WHAT IS REQUIRED | The data below should be restated word for word, with every picture omitted.

RECORD EXCERPTS |
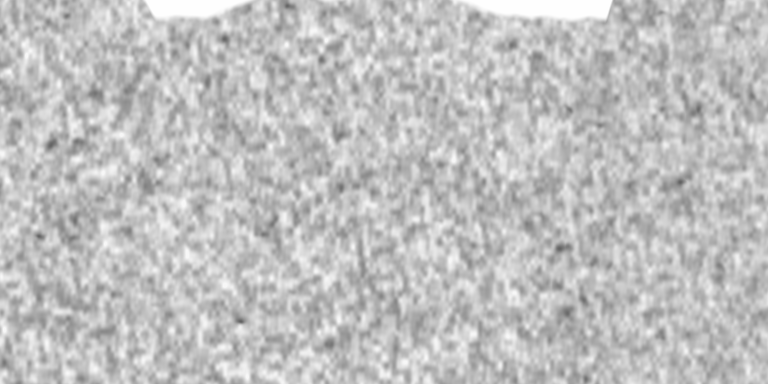
Write a WebGL 2 fragment shader that draws this texture.

```glsl
#version 300 es
precision highp float;

uniform vec2 u_resolution;
out vec4 fragColor;

// Tone
const float BASE_TONE = 0.757;
const float GAP_TONE = 0.995;
const float COARSE_GAIN = 0.12;
const float MEDIUM_GAIN = 0.295;
const float FINE_GAIN = 0.16;
const float CLOUD_GAIN = 0.04;
const float BAND_GAIN = 0.010;
const float BAND_PERIOD = 0.30;
const float BAND_CENTRE = 0.32;
const float DULL_SIDE_DROP = 0.018;

// Grain frequencies, in cells per canvas height
const vec2 COARSE_FREQ = vec2(31.0, 26.0);
const vec2 MEDIUM_FREQ = vec2(58.0, 44.0);
const vec2 FINE_FREQ = vec2(98.0, 70.0);

// Dark flecks
const float FLECK_CELLS = 14.0;
const float FLECK_CHANCE = 0.34;
const float FLECK_DEPTH = 0.25;
const float FLECK_WARP = 0.011;

// White gaps along the top edge
const float GAP_DEPTH = 0.062;
const float GAP_REST = -0.013;
const float GAP_SOFTNESS = 0.010;
const float GAP_WOBBLE = 0.010;

// Integer hash giving two values in 0..1
vec2 hash2(ivec2 cell, uint seed) {
  uvec2 v = uvec2(cell + 4096) * 1664525u + seed * 747796405u + 1013904223u;
  v.x += v.y * 1664525u;
  v.y += v.x * 1664525u;
  v ^= v >> 16u;
  v.x += v.y * 1664525u;
  v.y += v.x * 1664525u;
  v ^= v >> 16u;
  return vec2(v >> 8u) / 16777216.0;
}

// Smooth value noise centred on zero
float noise(vec2 p, uint seed) {
  ivec2 c = ivec2(floor(p));
  vec2 f = fract(p);
  f = f * f * (3.0 - 2.0 * f);
  float low = mix(hash2(c, seed).x, hash2(c + ivec2(1, 0), seed).x, f.x);
  float high = mix(hash2(c + ivec2(0, 1), seed).x, hash2(c + ivec2(1, 1), seed).x, f.x);
  return mix(low, high, f.y) - 0.5;
}

vec2 rotate(vec2 p, float angle) {
  float c = cos(angle), s = sin(angle);
  return vec2(c * p.x - s * p.y, s * p.x + c * p.y);
}

// Layered grain, slightly taller than wide
float grain(vec2 p) {
  float g = COARSE_GAIN * noise(rotate(p, 0.35) * COARSE_FREQ, 1u);
  g += MEDIUM_GAIN * noise(rotate(p, -0.16) * MEDIUM_FREQ, 2u);
  g += FINE_GAIN * noise(rotate(p, 0.08) * FINE_FREQ, 3u);
  return g;
}

// Scattered soft dark spots with irregular outlines
float flecks(vec2 p) {
  vec2 warp = vec2(noise(p * 48.0, 4u), noise(p * 48.0, 5u));
  vec2 q = (p + FLECK_WARP * warp) * FLECK_CELLS;
  ivec2 home = ivec2(floor(q));
  float dark = 0.0;
  for (int j = -1; j <= 1; j++) {
    for (int i = -1; i <= 1; i++) {
      ivec2 cell = home + ivec2(i, j);
      vec2 place = hash2(cell, 6u);
      vec2 kind = hash2(cell, 7u);
      vec2 d = rotate(q - vec2(cell) - place, kind.y * 3.0) * vec2(1.0, 1.35);
      float radius = mix(0.15, 0.25, kind.y);
      float spot = exp(-dot(d, d) / (radius * radius));
      float strength = mix(0.35, 1.0, hash2(cell, 8u).x);
      dark = max(dark, spot * strength * step(kind.x, FLECK_CHANCE));
    }
  }
  return dark;
}

// Coverage of the two shallow gaps and the thin rim between them
float topGaps(vec2 p) {
  float left = smoothstep(0.365, 0.41, p.x) * (1.0 - smoothstep(0.51, 0.71, p.x));
  float right = smoothstep(1.11, 1.38, p.x) * (1.0 - smoothstep(1.575, 1.605, p.x));
  float rim = smoothstep(0.78, 0.86, p.x) * (1.0 - smoothstep(0.88, 0.96, p.x));
  float depth = GAP_REST + GAP_DEPTH * max(left, right) + 0.014 * rim;
  depth += GAP_WOBBLE * noise(p * vec2(26.0, 18.0), 9u);
  return smoothstep(-GAP_SOFTNESS, GAP_SOFTNESS, p.y - 1.0 + depth);
}

void main() {
  vec2 p = gl_FragCoord.xy / u_resolution.y;

  // Broad shading: faint horizontal bands and a duller right side
  float tone = BASE_TONE + CLOUD_GAIN * noise(p * 4.5, 10u);
  tone += BAND_GAIN * cos(6.2832 * (p.y - BAND_CENTRE) / BAND_PERIOD);
  float dullSide = smoothstep(1.25, 1.6, p.x);
  tone -= DULL_SIDE_DROP * dullSide;

  // Grain and flecks, with fewer flecks near the centre
  float quiet = exp(-pow((p.x - 1.12) / 0.16, 2.0));
  tone += grain(p) * (1.0 - 0.12 * dullSide);
  tone -= FLECK_DEPTH * flecks(p) * (1.0 - 0.65 * quiet);

  tone = mix(clamp(tone, 0.38, 0.97), GAP_TONE, topGaps(p));
  fragColor = vec4(vec3(tone), 1.0);
}
```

EXPECTED ANSWER |
Write a WebGL 2 fragment shader that draws this texture.

```glsl
#version 300 es
precision highp float;

uniform vec2 u_resolution;
out vec4 fragColor;

// Tone
const float BASE_TONE = 0.757;
const float GAP_TONE = 0.995;
const float COARSE_GAIN = 0.12;
const float MEDIUM_GAIN = 0.295;
const float FINE_GAIN = 0.16;
const float CLOUD_GAIN = 0.04;
const float BAND_GAIN = 0.010;
const float BAND_PERIOD = 0.30;
const float BAND_CENTRE = 0.32;
const float DULL_SIDE_DROP = 0.018;

// Grain frequencies, in cells per canvas height
const vec2 COARSE_FREQ = vec2(31.0, 26.0);
const vec2 MEDIUM_FREQ = vec2(58.0, 44.0);
const vec2 FINE_FREQ = vec2(98.0, 70.0);

// Dark flecks
const float FLECK_CELLS = 14.0;
const float FLECK_CHANCE = 0.34;
const float FLECK_DEPTH = 0.25;
const float FLECK_WARP = 0.011;

// White gaps along the top edge
const float GAP_DEPTH = 0.062;
const float GAP_REST = -0.013;
const float GAP_SOFTNESS = 0.010;
const float GAP_WOBBLE = 0.010;

// Integer hash giving two values in 0..1
vec2 hash2(ivec2 cell, uint seed) {
  uvec2 v = uvec2(cell + 4096) * 1664525u + seed * 747796405u + 1013904223u;
  v.x += v.y * 1664525u;
  v.y += v.x * 1664525u;
  v ^= v >> 16u;
  v.x += v.y * 1664525u;
  v.y += v.x * 1664525u;
  v ^= v >> 16u;
  return vec2(v >> 8u) / 16777216.0;
}

// Smooth value noise centred on zero
float noise(vec2 p, uint seed) {
  ivec2 c = ivec2(floor(p));
  vec2 f = fract(p);
  f = f * f * (3.0 - 2.0 * f);
  float low = mix(hash2(c, seed).x, hash2(c + ivec2(1, 0), seed).x, f.x);
  float high = mix(hash2(c + ivec2(0, 1), seed).x, hash2(c + ivec2(1, 1), seed).x, f.x);
  return mix(low, high, f.y) - 0.5;
}

vec2 rotate(vec2 p, float angle) {
  float c = cos(angle), s = sin(angle);
  return vec2(c * p.x - s * p.y, s * p.x + c * p.y);
}

// Layered grain, slightly taller than wide
float grain(vec2 p) {
  float g = COARSE_GAIN * noise(rotate(p, 0.35) * COARSE_FREQ, 1u);
  g += MEDIUM_GAIN * noise(rotate(p, -0.16) * MEDIUM_FREQ, 2u);
  g += FINE_GAIN * noise(rotate(p, 0.08) * FINE_FREQ, 3u);
  return g;
}

// Scattered soft dark spots with irregular outlines
float flecks(vec2 p) {
  vec2 warp = vec2(noise(p * 48.0, 4u), noise(p * 48.0, 5u));
  vec2 q = (p + FLECK_WARP * warp) * FLECK_CELLS;
  ivec2 home = ivec2(floor(q));
  float dark = 0.0;
  for (int j = -1; j <= 1; j++) {
    for (int i = -1; i <= 1; i++) {
      ivec2 cell = home + ivec2(i, j);
      vec2 place = hash2(cell, 6u);
      vec2 kind = hash2(cell, 7u);
      vec2 d = rotate(q - vec2(cell) - place, kind.y * 3.0) * vec2(1.0, 1.35);
      float radius = mix(0.15, 0.25, kind.y);
      float spot = exp(-dot(d, d) / (radius * radius));
      float strength = mix(0.35, 1.0, hash2(cell, 8u).x);
      dark = max(dark, spot * strength * step(kind.x, FLECK_CHANCE));
    }
  }
  return dark;
}

// Coverage of the two shallow gaps and the thin rim between them
float topGaps(vec2 p) {
  float left = smoothstep(0.365, 0.41, p.x) * (1.0 - smoothstep(0.51, 0.71, p.x));
  float right = smoothstep(1.11, 1.38, p.x) * (1.0 - smoothstep(1.575, 1.605, p.x));
  float rim = smoothstep(0.78, 0.86, p.x) * (1.0 - smoothstep(0.88, 0.96, p.x));
  float depth = GAP_REST + GAP_DEPTH * max(left, right) + 0.014 * rim;
  depth += GAP_WOBBLE * noise(p * vec2(26.0, 18.0), 9u);
  return smoothstep(-GAP_SOFTNESS, GAP_SOFTNESS, p.y - 1.0 + depth);
}

void main() {
  vec2 p = gl_FragCoord.xy / u_resolution.y;

  // Broad shading: faint horizontal bands and a duller right side
  float tone = BASE_TONE + CLOUD_GAIN * noise(p * 4.5, 10u);
  tone += BAND_GAIN * cos(6.2832 * (p.y - BAND_CENTRE) / BAND_PERIOD);
  float dullSide = smoothstep(1.25, 1.6, p.x);
  tone -= DULL_SIDE_DROP * dullSide;

  // Grain and flecks, with fewer flecks near the centre
  float quiet = exp(-pow((p.x - 1.12) / 0.16, 2.0));
  tone += grain(p) * (1.0 - 0.12 * dullSide);
  tone -= FLECK_DEPTH * flecks(p) * (1.0 - 0.65 * quiet);

  tone = mix(clamp(tone, 0.38, 0.97), GAP_TONE, topGaps(p));
  fragColor = vec4(vec3(tone), 1.0);
}
```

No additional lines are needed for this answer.